“If a kid is struggling in reading … let them read something because if kids can’t learn to read, they can’t read to learn,” he said. “Math problems now are so much more word problems. We have to really focus on (reading).”
Kids then participate in programs from 4 to 5:30 p.m. Among the programs are STEM, cooking, robotics and three-dimensional printing. A Bible study club also has been offered.
“Although it’s got a Bible component to it, kids are reading, so we’ve gotten very creative in making sure all of our programming wraps around (Indiana Kids),” Wheeler said.
“We’ve got so many programs that build into it, so we’re not sitting up here teaching kids, ‘Here’s the periodic table,’” he said. “We’re letting them work on what they have and then try to do fun programs to keep it exciting.”

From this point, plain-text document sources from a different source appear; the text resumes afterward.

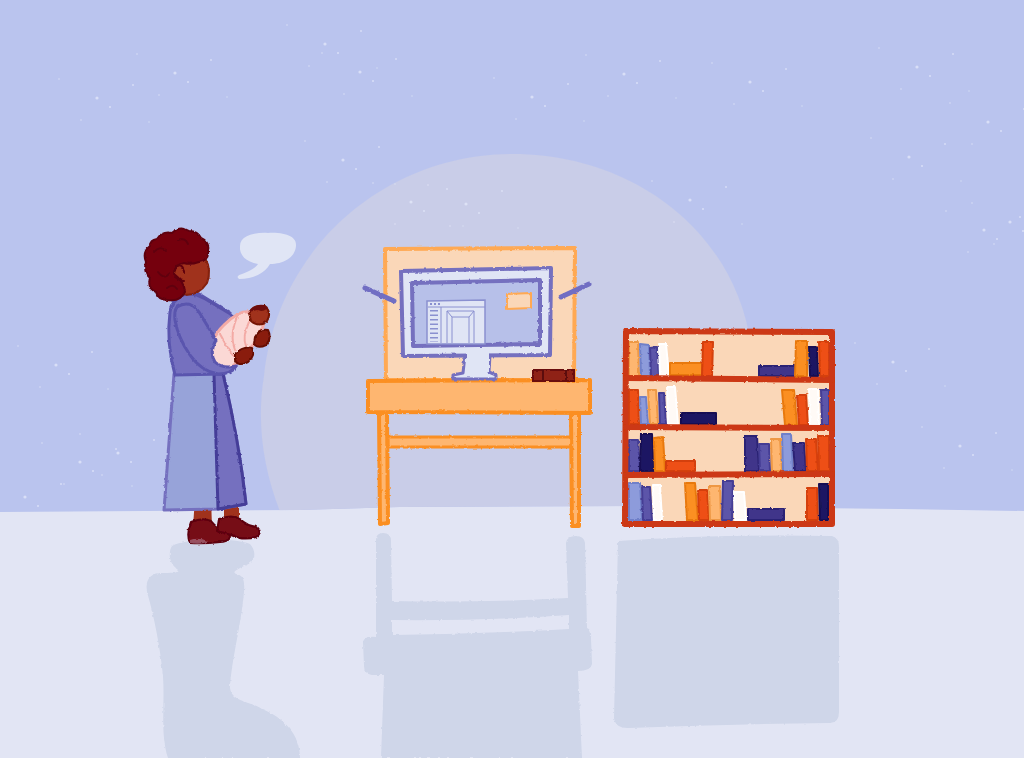
<!DOCTYPE html>
<html lang="en">
<head>
<meta charset="utf-8">
<title>Parent, desk and bookshelf</title>
<style>
:root{
  --wall:#bac4ee; --floor:#e2e5f4; --halo:#c9cde8; --shadow:#cfd6e9;
  --peach:#fad7b8; --apricot:#feb670; --amber:#ffa953; --orange:#fb8f22; --flame:#ee5014; --rust:#cc3812;
  --navy:#1f1763; --indigo:#40358a; --violet:#5b54a9; --iris:#7470bf; --sky:#8d9bdb; --skirt:#97a3d9;
  --hair:#75000f; --shoe:#760814; --skin:#a0301c; --blush:#fbd8d5; --blush-line:#f3aaa5;
  --white:#fffaf6; --screen:#b7c0e9; --cloud:#e0e5f5;
}
html,body{margin:0;height:100%;overflow:hidden;background:var(--floor)}
svg{display:block;width:1024px;height:758px}
.round{stroke-linecap:round;stroke-linejoin:round}
.peach{fill:var(--peach)} .apricot{fill:var(--apricot)}
.o{fill:var(--orange);stroke:#e87911} .f{fill:var(--flame);stroke:#d43f0c}
.n{fill:var(--navy);stroke:#171052} .i{fill:var(--indigo);stroke:#2c2374}
.v{fill:var(--violet);stroke:#453d94} .s{fill:var(--sky);stroke:#7080c9}
.a{fill:var(--apricot);stroke:#ee9845} .w{fill:var(--white);stroke:#fff}
</style>
</head>
<body>
<svg viewBox="0 0 1024 758" role="img" aria-label="A parent holding a baby beside a desk with a computer and a bookshelf">
  <defs>
    <filter id="crayon" x="-5%" y="-5%" width="110%" height="110%">
      <feTurbulence type="fractalNoise" baseFrequency="0.25" numOctaves="2" seed="4" result="grain"/>
      <feDisplacementMap in="SourceGraphic" in2="grain" scale="2.6" xChannelSelector="R" yChannelSelector="G"/>
    </filter>
    <clipPath id="wall-area"><path d="M0 0H1024V511L900 509 640 506 400 507 300 510 0 512Z"/></clipPath>
    <g id="speck-cluster" fill="#e3e8fa">
      <circle r="1.6"/><circle cx="13" cy="9" r="1"/><circle cx="-16" cy="22" r="0.8"/><circle cx="36" cy="-13" r="0.9"/><circle cx="52" cy="24" r="0.7"/><circle cx="-38" cy="-19" r="0.8"/>
    </g>
  </defs>

  <rect id="floor" width="1024" height="758" fill="var(--floor)"/>

  <g id="wall" clip-path="url(#wall-area)">
    <rect width="1024" height="520" fill="var(--wall)"/>
    <path id="halo" d="M281 514C264 472 256 424 264 376C278 245 388 154 512 154C634 154 735 232 751 345V514Z" fill="var(--halo)"/>
    <g id="specks" opacity="0.75">
      <use href="#speck-cluster" x="325" y="44"/><use href="#speck-cluster" x="360" y="72"/>
      <use href="#speck-cluster" x="532" y="97"/><use href="#speck-cluster" x="624" y="74"/>
      <use href="#speck-cluster" x="750" y="82"/><use href="#speck-cluster" x="917" y="67"/>
      <use href="#speck-cluster" x="988" y="122"/><use href="#speck-cluster" x="909" y="157"/>
      <use href="#speck-cluster" x="1010" y="222"/><use href="#speck-cluster" x="984" y="230"/>
      <use href="#speck-cluster" x="411" y="202"/><use href="#speck-cluster" x="343" y="160"/>
      <use href="#speck-cluster" x="97" y="98"/><use href="#speck-cluster" x="175" y="73"/>
      <use href="#speck-cluster" x="80" y="462"/><use href="#speck-cluster" x="118" y="453"/>
      <use href="#speck-cluster" x="25" y="497"/><use href="#speck-cluster" x="56" y="365"/>
      <use href="#speck-cluster" x="893" y="362"/><use href="#speck-cluster" x="960" y="446"/>
      <use href="#speck-cluster" x="690" y="200"/><use href="#speck-cluster" x="466" y="204"/>
    </g>
  </g>

  <g id="floor-shadows" fill="var(--shadow)" filter="url(#crayon)">
    <path d="M172 546C184 538 238 538 250 544C257 552 256 562 244 566C236 570 232 572 236 574C243 575 245 580 244 592C241 626 231 662 230 688C232 702 250 701 262 709C284 718 300 734 300 758H168C160 734 165 706 163 676C160 646 154 616 147 592C145 580 150 574 160 573C172 573 182 573 178 569C169 565 168 552 172 546Z"/>
    <path d="M376 540Q376 533 383 533Q391 533 391 541L392 601Q480 603 568 598L566 543Q567 536 576 536Q584 536 585 543L587 628Q592 630 591 638L592 664Q591 671 578 671L582 758H381L384 675H372Q364 674 364 666L363 642Q364 636 376 637ZM392 620V635Q480 634 569 629V615Q480 621 392 620Z"/>
    <path d="M618 541Q720 534 832 536Q840 538 839 550V712Q839 723 830 723Q730 724 628 728Q615 728 614 718L616 630Z"/>
  </g>

  <g id="parent" class="round" filter="url(#crayon)">
    <path d="M195 498H211L212 527H193ZM224 498H239V524H224Z" fill="var(--skin)"/>
    <path d="M191 522Q203 517 211 521Q217 529 229 533Q233 541 220 542Q204 544 190 543Q186 534 191 522Z" fill="var(--shoe)" stroke="#5c0410" stroke-width="2"/>
    <path d="M219 519Q232 514 240 519Q247 526 257 527Q263 533 256 537Q243 541 231 535L217 531Z" fill="var(--shoe)" stroke="#5c0410" stroke-width="2"/>
    <path d="M190 540Q198 537 208 541Q203 545 190 543Z" fill="#a87082" opacity="0.7"/>
    <path d="M174 374L164 510L218 509L246 504Q240 448 223 372Z" fill="var(--skirt)" stroke="var(--iris)" stroke-width="3"/>
    <path d="M214 374H223Q239 440 246 504L218 509Z" fill="var(--iris)" stroke="#453e98" stroke-width="3"/>
    <path d="M177 299Q186 291 199 294L230 313Q240 324 235 340L236 366L222 374L175 375Q166 343 170 312Q171 304 177 299Z" fill="var(--iris)" stroke="#5a55ae" stroke-width="3"/>
    <path d="M186 294Q198 294 211 303L236 318" fill="none" stroke="#5952aa" stroke-width="2"/>
    <g id="head">
      <path d="M181 258Q193 255 205 258Q212 270 207 283Q199 295 186 295Q175 291 173 274Z" fill="var(--skin)" stroke="#84200f" stroke-width="2"/>
      <path d="M157 239Q162 231 172 233Q180 225 189 231Q198 231 201 238Q210 242 208 251Q209 260 199 262Q190 265 184 263Q174 265 174 274Q184 281 185 292Q180 302 168 300Q158 300 156 292Q147 288 150 278Q143 272 146 262Q142 252 150 246Q150 240 157 239Z" fill="var(--hair)" stroke="#5e000e" stroke-width="2"/>
      <path d="M176 266Q183 263 184 272M175 277Q180 281 184 281" fill="none" stroke="#5e000e" stroke-width="2"/>
      <path d="M154 252Q160 245 166 251M178 240Q185 237 188 244M158 272Q164 280 169 274M167 288Q173 283 177 289" fill="none" stroke="#61000d" stroke-width="2"/>
    </g>
    <g id="baby">
      <path d="M238 314Q249 309 257 315Q267 323 260 336Q247 354 232 367Q217 370 212 360Q209 339 224 325Q231 318 238 314Z" fill="var(--blush)" stroke="var(--blush-line)" stroke-width="3"/>
      <path d="M220 334Q226 346 234 357M238 315Q229 334 235 350M249 322Q242 337 246 346" fill="none" stroke="var(--blush-line)" stroke-width="2"/>
      <path d="M249 313Q253 304 265 306Q272 313 267 321Q259 328 251 321Z" fill="var(--skin)" stroke="#741306" stroke-width="2"/>
      <path d="M249 312Q255 302 268 307Q264 313 257 310Z" fill="#6e100a"/>
    </g>
    <path id="near-arm" d="M177 307Q190 299 199 312L216 340Q209 353 215 362Q222 369 236 366Q232 374 218 374Q201 371 190 355Q178 338 175 320Q174 311 177 307Z" fill="var(--iris)" stroke="#5a55ae" stroke-width="3"/>
    <path id="far-hand" d="M255 337Q260 328 268 330Q272 338 266 345Q258 349 254 344Z" fill="#8a1f10" stroke="#681006" stroke-width="2"/>
    <path id="near-hand" d="M235 354Q243 346 252 348Q256 355 248 362Q238 367 235 360Z" fill="#8a1f10" stroke="#681006" stroke-width="2"/>
  </g>

  <path id="speech-bubble" d="M240 246C240 237 252 232 268 233C286 232 297 237 296 246C295 258 283 264 270 264C265 273 253 279 239 279Q235 276 242 274C251 271 256 267 258 264C246 262 239 255 240 246Z" fill="var(--cloud)"/>

  <g id="desk" class="round" stroke="var(--orange)" stroke-width="4" filter="url(#crayon)">
    <path class="peach" d="M385 249L575 248L574 380H386Z" stroke="var(--amber)"/>
    <path class="apricot" d="M388 437H571V447H388Z" stroke-width="3"/>
    <path class="apricot" d="M379 412H387L388 523L380 524ZM571 413H579V526H572Z"/>
    <path class="apricot" d="M368 381L590 380V413Q480 412 368 412Z"/>
  </g>

  <g id="computer" class="round" filter="url(#crayon)">
    <path id="stand" d="M465 355H490L489 372L496 375V379H453V375L463 373Z" fill="var(--cloud)" stroke="var(--iris)" stroke-width="3"/>
    <path d="M401 271L551 268L550 355L403 356Z" fill="var(--cloud)" stroke="var(--iris)" stroke-width="4"/>
    <path d="M467 352H489V372H467Z" fill="var(--cloud)"/>
    <path d="M412 283L540 280L540 344L413 346Z" fill="var(--screen)" stroke="var(--iris)" stroke-width="4"/>
    <path d="M507 294L531 293V308L507 309Z" fill="var(--peach)" stroke="var(--amber)" stroke-width="2"/>
    <path d="M365 288L394 301M589 284L561 297" fill="none" stroke="#716ec3" stroke-width="5"/>
  </g>
  <g id="open-window" fill="none" stroke="#8a90d0">
    <path d="M427 301L485 300V344H427Z" fill="var(--cloud)" stroke-width="1.5"/>
    <path d="M428 307H485M441 307V343"/>
    <path d="M434 310V342" stroke-width="8" stroke-dasharray="1.5 3"/>
    <path d="M447 343V311H474V343M452 343V317H469V343M447 311L452 317M474 311L469 317"/>
    <path d="M430 304H440" stroke-width="2" stroke-dasharray="2 2"/>
  </g>
  <g id="desk-book" filter="url(#crayon)">
    <rect x="533" y="370" width="41" height="11" fill="#8f2116" stroke="#6a0c0c" stroke-width="2"/>
    <path d="M543 370V380M566 370V380" stroke="#5b080a" stroke-width="2"/>
  </g>

  <g id="bookshelf" class="round" filter="url(#crayon)">
    <rect class="peach" x="626" y="331" width="206" height="193"/>
    <g id="shelf-1" stroke-width="2">
      <path class="a" d="M629 342H638L639 376H629Z"/><path class="s" d="M640 344L649 345 650 376H641Z"/>
      <path class="v" d="M650 348L657 347 659 376H651Z"/><path class="w" d="M659 344H666L669 376H660Z"/>
      <rect class="o" x="670" y="363" width="32" height="12"/><path class="f" d="M703 342H713L712 376H702Z"/>
      <rect class="i" x="759" y="366" width="36" height="10"/><path class="o" d="M796 341H807V376H795Z"/>
      <path class="n" d="M809 347H817L818 376H810Z"/><path class="f" d="M819 342H829V376H820Z"/>
    </g>
    <g id="shelf-2" stroke-width="2">
      <path class="f" d="M629 390H638L639 424H629Z"/><path class="s" d="M640 397H646L648 424H641Z"/>
      <path class="a" d="M648 390H656L658 424H650Z"/><path class="v" d="M659 393H664L666 424H660Z"/>
      <path class="w" d="M667 387H675L678 424H668Z"/><rect class="n" x="681" y="413" width="35" height="11"/>
      <path class="o" d="M782 390L794 390 797 425H785Z"/><path class="f" d="M797 395H806L808 425H799Z"/>
      <path class="w" d="M809 389H818L819 425H810Z"/><path class="v" d="M821 390H829V425H822Z"/>
    </g>
    <g id="shelf-3" stroke-width="2">
      <path class="v" d="M629 440H638L640 471H629Z"/><path class="n" d="M641 434H652L654 471H640Z"/>
      <path class="o" d="M654 438L663 437 665 471H655Z"/><rect class="f" x="666" y="461" width="29" height="10"/>
      <path class="i" d="M745 436H757L759 471H745Z"/><path class="v" d="M759 444H769L770 471H760Z"/>
      <path class="a" d="M771 439H780L782 471H772Z"/><path class="s" d="M782 434H791L793 471H783Z"/>
      <path class="i" d="M793 443H804L806 471H795Z"/><path class="f" d="M806 439H816L818 471H807Z"/>
      <path class="f" d="M818 436H829V471H819Z"/>
    </g>
    <g id="shelf-4" stroke-width="2">
      <path class="s" d="M629 483H640L642 520H629Z"/><path class="v" d="M642 487H650L652 520H643Z"/>
      <path class="w" d="M653 485H660L662 520H654Z"/><path class="o" d="M685 483L695 483 698 520H687Z"/>
      <path class="f" d="M698 490H707L709 520H699Z"/><path class="a" d="M709 486H720L721 520H710Z"/>
      <path class="v" d="M723 481H733L732 520H722Z"/><path class="w" d="M734 492H744L746 520H735Z"/>
      <rect class="i" x="748" y="509" width="36" height="11"/><path class="f" d="M807 488H817L818 520H807Z"/>
      <path class="n" d="M819 484H828V520H820Z"/>
    </g>
    <g id="frame" fill="none" stroke="var(--rust)" stroke-width="6">
      <path d="M626 331L832 332V524H625Z"/>
      <path d="M626 378L832 380M626 427L832 428M626 475L832 474"/>
    </g>
  </g>
</svg>
</body>
</html>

The hope is that Indiana Kids translates to students’ schoolwork and standardized test scores. Wheeler said the club is working with Jackson County United Way and other youth-serving organizations to get more information to see if that is happening.
With Joray serving on the Seymour Community School Corp. board of trustees, he has asked principals to let him know if a kid is having an issue with a particular subject so he or she can receive help at the club.
Deidra Byarlay also said she hopes to see the program translate to success at school for kids.
She began as an intern at the Boys & Girls Club in October and helped administer pretesting. She said she’s excited to see how the kids progress by the time post-testing rolls around.
“I hope that it helps kids advance to where they need to be,” she said. “Some kids that are maybe below average now, as we work with them and try to help better their skills, maybe when they post-test, their scores will be a little bit higher.”
The environment at the club is different than being at school, and Byarlay sees that as a benefit.
“Here, it’s not as strenuous. It’s just, ‘Do your best and we’ll go from there,’” she said. “At school, it’s like, ‘OK, I have to get this grade. I want this grade. I have to get it.’”
She said Indiana Kids is an important program and wants to see it succeed.
“Being a mom myself and having kiddos myself, I think it’s important,” she said. “As a matter of fact, I wish my kids could take this test to see where they test.”
Since she has had a good experience working with kids at the club, Byarlay encourages other adults to help out by sharing their skills and knowledge.
“It’s rewarding to see the expressions on the kids’ faces,” she said. “Some kids really struggle and then they start working with you and they are like, ‘Oh, somebody cares. Somebody is taking time to work with me. Somebody actually cares.’ There are just some kids that need that extra boost, that extra confidence.”
[sc:pullout-title pullout-title=”At a glance” ][sc:pullout-text-begin]
For information about the Indiana Kids program at the Boys & Girls Club of Seymour or to volunteer as a tutor, call 812-522-2434, email [email protected] or [email protected] or stop by the club, 950 N. O’Brien St., Seymour.